Disagree horizontally, align vertically

05 Jun 2023 in Business

I’m re-reading The Manager’s Path by Camille Fournier and one of the things that caught my eye is “the cone of silence”. It states that disagreements that happen in the context of a leadership team don't exist to the wider team.

Fournier talks about a leadership team, but I see the value in following this behaviour at all levels of management. We should all feel safe to disagree with our peers and our manager, but once a decision is made it's our responsibility to build alignment throughout our part of the org.

Your First Team

Before diving in, I wanted to briefly explain the “First Team” concept. I was introduced to it by Patrick Lencioni in “The Five Dysfunctions of a Team”, which is worth a read if you want to grow in to an executive role.

In the book, Lencioni states that you can only have one team that you put first when making decisions. You may be surprised to hear that this isn't the org that you support. Your first team are your peers. They are the people you need to support first and foremost.

Building Consensus

All of the examples in this section are fictitious and designed to illustrate a point.

Disagreements happen at all levels of a business. The more senior you are, the more impactful the disagreements tend to be. Fundamental misalignment between executive functions in a business leads to thrashing (and usually poor performance).

Sometimes this happens and there’s nothing that you can do. For example, if your chief product officer (CPO) is building a SaaS-only product but your chief marketing officer (CMO) is convinced that government is your biggest target vertical, thing aren’t going to go well.
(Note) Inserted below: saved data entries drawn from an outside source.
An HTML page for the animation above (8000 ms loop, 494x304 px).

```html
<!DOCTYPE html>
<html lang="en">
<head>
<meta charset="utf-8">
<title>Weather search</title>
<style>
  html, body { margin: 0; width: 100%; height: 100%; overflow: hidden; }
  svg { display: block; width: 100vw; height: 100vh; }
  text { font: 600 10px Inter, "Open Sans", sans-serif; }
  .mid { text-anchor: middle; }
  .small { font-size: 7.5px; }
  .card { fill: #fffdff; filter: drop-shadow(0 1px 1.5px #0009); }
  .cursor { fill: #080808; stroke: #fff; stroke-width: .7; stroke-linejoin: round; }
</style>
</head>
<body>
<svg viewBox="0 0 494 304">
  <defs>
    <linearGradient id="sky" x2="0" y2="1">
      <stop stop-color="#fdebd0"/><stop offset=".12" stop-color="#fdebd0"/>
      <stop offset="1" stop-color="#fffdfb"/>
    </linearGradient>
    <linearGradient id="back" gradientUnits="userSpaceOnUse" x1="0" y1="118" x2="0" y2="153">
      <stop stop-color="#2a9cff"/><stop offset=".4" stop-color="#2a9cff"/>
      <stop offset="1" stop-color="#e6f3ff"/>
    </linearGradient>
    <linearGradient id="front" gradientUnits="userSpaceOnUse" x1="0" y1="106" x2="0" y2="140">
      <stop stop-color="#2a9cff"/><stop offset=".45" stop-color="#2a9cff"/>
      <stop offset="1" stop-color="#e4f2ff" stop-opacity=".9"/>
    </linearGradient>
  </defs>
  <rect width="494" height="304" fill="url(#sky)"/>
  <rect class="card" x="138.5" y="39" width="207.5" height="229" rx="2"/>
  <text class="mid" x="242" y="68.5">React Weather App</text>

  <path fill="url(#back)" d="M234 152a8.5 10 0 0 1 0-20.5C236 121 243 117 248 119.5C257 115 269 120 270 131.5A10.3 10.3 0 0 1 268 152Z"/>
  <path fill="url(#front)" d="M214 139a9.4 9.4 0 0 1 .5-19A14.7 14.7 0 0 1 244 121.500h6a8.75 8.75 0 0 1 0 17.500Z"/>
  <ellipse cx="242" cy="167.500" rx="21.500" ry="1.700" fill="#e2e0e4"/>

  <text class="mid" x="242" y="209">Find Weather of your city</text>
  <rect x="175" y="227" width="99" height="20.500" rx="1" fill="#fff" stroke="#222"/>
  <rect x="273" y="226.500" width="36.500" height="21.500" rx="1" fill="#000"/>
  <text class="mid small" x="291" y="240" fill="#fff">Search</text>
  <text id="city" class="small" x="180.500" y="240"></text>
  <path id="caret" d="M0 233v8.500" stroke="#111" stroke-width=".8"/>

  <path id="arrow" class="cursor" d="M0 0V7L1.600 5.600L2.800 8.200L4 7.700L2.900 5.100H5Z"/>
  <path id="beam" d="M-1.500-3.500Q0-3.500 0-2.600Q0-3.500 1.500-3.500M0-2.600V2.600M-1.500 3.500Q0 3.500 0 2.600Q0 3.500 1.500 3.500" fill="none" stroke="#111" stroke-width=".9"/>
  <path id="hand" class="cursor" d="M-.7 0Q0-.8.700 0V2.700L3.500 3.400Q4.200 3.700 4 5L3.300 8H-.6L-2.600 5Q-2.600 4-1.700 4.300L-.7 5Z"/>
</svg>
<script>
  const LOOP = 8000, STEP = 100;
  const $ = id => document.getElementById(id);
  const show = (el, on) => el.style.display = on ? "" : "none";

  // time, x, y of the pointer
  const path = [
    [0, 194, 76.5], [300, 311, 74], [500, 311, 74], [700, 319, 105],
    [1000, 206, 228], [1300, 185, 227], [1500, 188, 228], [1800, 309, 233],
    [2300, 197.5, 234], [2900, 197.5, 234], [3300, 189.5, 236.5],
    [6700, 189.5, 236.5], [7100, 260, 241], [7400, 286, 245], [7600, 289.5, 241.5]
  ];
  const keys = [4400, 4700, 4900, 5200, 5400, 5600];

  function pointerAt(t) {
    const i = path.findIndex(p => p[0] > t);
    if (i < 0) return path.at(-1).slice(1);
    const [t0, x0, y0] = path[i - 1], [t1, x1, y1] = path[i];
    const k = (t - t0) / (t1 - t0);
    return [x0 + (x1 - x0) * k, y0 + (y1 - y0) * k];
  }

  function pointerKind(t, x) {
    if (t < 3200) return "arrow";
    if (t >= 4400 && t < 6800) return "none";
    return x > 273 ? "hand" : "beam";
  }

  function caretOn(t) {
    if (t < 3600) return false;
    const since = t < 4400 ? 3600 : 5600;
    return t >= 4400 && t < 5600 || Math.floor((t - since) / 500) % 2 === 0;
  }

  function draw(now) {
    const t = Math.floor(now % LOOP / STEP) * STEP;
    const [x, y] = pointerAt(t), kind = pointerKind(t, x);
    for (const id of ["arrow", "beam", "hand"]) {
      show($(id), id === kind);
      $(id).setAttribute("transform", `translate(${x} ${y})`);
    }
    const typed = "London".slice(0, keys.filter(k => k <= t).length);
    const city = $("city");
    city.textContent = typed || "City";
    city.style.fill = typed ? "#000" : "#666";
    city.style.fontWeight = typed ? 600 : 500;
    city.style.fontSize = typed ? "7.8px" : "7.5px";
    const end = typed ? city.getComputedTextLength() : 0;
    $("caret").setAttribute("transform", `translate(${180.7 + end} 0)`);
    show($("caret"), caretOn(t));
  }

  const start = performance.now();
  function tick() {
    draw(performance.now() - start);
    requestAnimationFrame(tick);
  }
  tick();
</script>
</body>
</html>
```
In this instance the two teams have competing incentives and there is no way to align.

Most disagreements aren’t fundamentally misaligned though. Imagine the CPO wants to ship 6 new features in the next 6 months, and the chief technology officer (CTO) wants to focus on robustness and stability. There is definitely disagreement on the best course of action, and there will likely be a negotiation that results in the business shipping 4 new features and spending 30% of their time on robustness.

An inexperienced CTO is likely to go back to their teams and say “I fought for you all, but the CPO wouldn’t budge! I managed to get you 30% time to fix all the debt we’ve incurred”. At the same time, the CPO is saying “Sorry all, our CTO said they can’t deliver what we need so we need to cut two features”. This leads to an “us vs them” culture within the org.
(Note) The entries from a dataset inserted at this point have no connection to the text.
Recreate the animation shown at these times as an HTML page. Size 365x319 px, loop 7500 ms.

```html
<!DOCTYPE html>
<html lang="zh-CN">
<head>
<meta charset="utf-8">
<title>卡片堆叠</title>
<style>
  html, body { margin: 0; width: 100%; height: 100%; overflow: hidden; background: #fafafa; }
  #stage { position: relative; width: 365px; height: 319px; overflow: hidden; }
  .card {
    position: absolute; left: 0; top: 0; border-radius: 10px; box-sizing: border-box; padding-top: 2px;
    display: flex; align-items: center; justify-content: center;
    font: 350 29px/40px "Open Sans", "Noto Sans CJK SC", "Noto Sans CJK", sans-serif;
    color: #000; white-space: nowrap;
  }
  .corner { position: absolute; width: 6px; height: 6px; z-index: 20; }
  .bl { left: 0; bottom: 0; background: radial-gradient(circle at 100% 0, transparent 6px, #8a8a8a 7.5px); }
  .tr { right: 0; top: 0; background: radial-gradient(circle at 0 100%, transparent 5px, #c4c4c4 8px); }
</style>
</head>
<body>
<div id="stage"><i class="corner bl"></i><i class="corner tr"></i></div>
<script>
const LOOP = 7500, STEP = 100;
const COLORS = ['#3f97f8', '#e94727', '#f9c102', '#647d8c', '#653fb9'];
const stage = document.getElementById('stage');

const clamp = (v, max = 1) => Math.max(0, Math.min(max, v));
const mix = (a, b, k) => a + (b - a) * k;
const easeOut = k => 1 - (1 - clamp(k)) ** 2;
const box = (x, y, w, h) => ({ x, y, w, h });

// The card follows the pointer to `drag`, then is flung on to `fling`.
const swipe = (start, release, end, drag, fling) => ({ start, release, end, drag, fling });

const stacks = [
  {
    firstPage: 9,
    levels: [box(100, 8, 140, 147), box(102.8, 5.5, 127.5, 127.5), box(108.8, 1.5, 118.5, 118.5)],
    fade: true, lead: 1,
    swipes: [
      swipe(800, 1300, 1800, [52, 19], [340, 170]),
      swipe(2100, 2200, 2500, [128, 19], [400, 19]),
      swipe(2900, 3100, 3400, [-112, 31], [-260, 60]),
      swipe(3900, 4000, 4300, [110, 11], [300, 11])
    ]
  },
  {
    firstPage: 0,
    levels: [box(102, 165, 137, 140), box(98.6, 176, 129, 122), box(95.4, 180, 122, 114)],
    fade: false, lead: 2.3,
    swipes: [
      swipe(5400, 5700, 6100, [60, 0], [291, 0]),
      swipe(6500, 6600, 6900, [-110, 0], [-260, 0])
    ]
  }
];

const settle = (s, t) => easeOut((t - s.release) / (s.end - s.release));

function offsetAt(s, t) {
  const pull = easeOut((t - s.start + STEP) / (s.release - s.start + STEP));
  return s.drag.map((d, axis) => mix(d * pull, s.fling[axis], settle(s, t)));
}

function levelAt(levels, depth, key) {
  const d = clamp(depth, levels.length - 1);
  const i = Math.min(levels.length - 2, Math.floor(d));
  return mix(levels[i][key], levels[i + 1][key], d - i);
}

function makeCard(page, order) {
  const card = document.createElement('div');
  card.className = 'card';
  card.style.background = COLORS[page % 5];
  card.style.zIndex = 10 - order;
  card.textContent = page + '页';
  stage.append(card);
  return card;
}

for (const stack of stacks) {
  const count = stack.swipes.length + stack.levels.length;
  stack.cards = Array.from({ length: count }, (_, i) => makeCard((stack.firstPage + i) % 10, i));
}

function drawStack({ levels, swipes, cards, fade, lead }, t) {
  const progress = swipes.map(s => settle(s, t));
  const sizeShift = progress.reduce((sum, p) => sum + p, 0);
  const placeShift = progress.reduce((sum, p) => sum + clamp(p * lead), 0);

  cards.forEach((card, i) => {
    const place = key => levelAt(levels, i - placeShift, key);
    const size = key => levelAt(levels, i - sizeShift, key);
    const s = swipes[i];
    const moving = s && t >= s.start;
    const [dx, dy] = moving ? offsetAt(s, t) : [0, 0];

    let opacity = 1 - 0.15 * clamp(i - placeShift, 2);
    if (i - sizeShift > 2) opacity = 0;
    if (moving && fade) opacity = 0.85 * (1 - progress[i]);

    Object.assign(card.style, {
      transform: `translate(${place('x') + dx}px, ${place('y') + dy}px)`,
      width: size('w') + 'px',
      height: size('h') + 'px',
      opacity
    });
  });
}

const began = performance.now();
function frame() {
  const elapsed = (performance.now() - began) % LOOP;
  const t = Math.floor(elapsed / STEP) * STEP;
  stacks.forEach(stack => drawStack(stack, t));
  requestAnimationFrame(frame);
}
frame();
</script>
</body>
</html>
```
Any disagreements with your first team should stay within the first team. Share your opinions. Discuss the pros and cons of each approach. Understand the trade offs that need to be made. Then at the end of the day you’ll either reach consensus or have to disagree and commit. This is when the real work starts.
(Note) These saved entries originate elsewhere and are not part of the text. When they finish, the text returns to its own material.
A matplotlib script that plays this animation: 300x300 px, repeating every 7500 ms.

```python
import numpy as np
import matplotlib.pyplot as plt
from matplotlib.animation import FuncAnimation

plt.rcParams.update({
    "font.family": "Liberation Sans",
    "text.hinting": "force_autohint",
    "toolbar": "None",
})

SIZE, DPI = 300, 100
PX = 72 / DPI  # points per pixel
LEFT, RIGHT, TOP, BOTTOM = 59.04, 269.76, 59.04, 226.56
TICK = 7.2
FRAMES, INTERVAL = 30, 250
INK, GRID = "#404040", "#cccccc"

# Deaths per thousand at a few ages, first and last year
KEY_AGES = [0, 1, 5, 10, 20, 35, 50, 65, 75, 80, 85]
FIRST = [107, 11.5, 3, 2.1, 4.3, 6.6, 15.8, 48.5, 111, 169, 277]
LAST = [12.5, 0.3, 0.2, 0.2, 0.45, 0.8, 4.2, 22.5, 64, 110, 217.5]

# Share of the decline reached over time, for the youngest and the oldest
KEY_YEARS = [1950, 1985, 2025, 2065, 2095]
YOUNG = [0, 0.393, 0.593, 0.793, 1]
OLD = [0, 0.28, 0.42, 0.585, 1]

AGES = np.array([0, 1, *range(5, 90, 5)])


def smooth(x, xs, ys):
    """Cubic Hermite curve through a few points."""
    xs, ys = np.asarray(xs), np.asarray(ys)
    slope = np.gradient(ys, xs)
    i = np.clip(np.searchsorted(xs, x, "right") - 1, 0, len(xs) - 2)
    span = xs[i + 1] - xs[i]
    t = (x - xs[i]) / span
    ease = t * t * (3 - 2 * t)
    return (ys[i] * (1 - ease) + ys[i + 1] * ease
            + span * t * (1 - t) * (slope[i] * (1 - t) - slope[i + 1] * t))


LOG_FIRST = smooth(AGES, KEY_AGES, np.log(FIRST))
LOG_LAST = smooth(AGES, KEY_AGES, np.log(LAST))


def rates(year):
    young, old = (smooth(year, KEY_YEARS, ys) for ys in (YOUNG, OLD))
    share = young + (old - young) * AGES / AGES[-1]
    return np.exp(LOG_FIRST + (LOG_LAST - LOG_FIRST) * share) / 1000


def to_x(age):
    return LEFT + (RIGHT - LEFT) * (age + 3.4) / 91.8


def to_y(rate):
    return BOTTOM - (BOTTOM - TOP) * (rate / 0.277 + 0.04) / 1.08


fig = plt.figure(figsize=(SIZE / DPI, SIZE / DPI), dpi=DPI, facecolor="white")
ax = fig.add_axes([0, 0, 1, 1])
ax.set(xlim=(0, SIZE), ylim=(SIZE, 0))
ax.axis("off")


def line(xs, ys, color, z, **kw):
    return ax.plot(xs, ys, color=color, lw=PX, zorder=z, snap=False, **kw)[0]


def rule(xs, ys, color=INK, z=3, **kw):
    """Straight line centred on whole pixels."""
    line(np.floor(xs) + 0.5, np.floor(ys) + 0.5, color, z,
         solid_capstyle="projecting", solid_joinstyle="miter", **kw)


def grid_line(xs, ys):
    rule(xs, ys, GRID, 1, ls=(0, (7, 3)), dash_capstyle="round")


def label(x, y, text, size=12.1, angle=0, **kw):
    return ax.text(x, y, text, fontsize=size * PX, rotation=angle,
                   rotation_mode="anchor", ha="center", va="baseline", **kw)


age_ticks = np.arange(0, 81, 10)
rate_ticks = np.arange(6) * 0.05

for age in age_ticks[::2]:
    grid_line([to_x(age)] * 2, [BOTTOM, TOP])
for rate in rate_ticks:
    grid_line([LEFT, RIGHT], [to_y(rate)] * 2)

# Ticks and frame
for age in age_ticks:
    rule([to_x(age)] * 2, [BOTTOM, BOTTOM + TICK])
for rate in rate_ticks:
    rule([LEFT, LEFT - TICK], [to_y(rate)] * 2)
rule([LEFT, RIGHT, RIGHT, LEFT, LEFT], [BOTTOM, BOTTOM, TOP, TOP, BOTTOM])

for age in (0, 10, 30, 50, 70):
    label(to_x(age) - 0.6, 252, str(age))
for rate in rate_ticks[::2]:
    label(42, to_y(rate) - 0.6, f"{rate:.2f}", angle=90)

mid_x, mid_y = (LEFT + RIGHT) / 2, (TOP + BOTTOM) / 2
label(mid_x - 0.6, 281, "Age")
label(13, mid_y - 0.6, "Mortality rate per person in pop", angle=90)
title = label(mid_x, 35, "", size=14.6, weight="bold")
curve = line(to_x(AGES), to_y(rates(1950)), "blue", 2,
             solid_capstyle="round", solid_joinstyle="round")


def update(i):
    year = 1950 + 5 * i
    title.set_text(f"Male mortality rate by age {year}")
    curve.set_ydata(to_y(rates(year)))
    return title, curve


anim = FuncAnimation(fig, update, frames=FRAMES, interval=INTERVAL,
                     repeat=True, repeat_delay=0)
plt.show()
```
Ideally we’d build products with 100% uptime, every feature our customers need and support deployment topologies that work for both SaaS and on-premise customers. Unfortunately, there’s not enough time to do everything.

What happens is that each org prioritises their own goals:

  • Product does some customer discovery with government companies with a view to making the SaaS platform accessible to regulated industries. This might include understanding required certifications etc.
  • Marketing focuses on platform capabilities that benefit government companies the most, but produce content in a way that can be used for both SaaS and on-premise sales development
  • Engineering build the four new features, but do so in such a way that they’re a little more robust than they historically would have been. This adds 20% to the original estimate, but everyone gets what they wanted.

A United Front

It doesn’t matter if you’ve opted to disagree and commit at a higher level. As a leader, it’s your responsibility to present a united front with your peers to your part of the organisation.

Discord and alignment come in cycles. Most discussions start with disagreement:

First team discord illustration

Once that group of peers reach consensus (or disagree and commit) the decision is communicated downwards as a united front:

First and second team alignment illustration

Some teams will be immediately aligned, but sometimes there will be discord within a group. This disagreement must stay between the first team of the next level until a decision is made:

Partial team alignment, one team discord illustration

At which point the whole org is committed to doing what's been agreed:

Whole org alignment illustration

No matter where the disagreement occurs, it's your responsibility to build alignment within your org.

As a CPO, talk about how increased robustness instills confidence in the company from our customers, even if you fought tooth and nail for more feature development. As a CTO, talk about how a platform that has 100% uptime is useless if no-one’s using it. Your responsibility is to help your org see other perspectives.

As a CMO talk about the reduced customer acquisition cost for SaaS customers. As a CPO talk about the customer discovery we can do with government customers to help serve other regulated environments such as finance and telecoms.

Your responsibility is to disagree horizontally and build alignment vertically in order to build a stronger business.

Building a Better Company

This system of checks and balances is what makes a company successful. Assuming that everyone is working towards building a better company (and if they’re not, you have bigger problems) then working on a combination of needs provides a well rounded product.

But remember the golden rule:

Disagreements that happen in the context of the leadership team don't exist to the wider team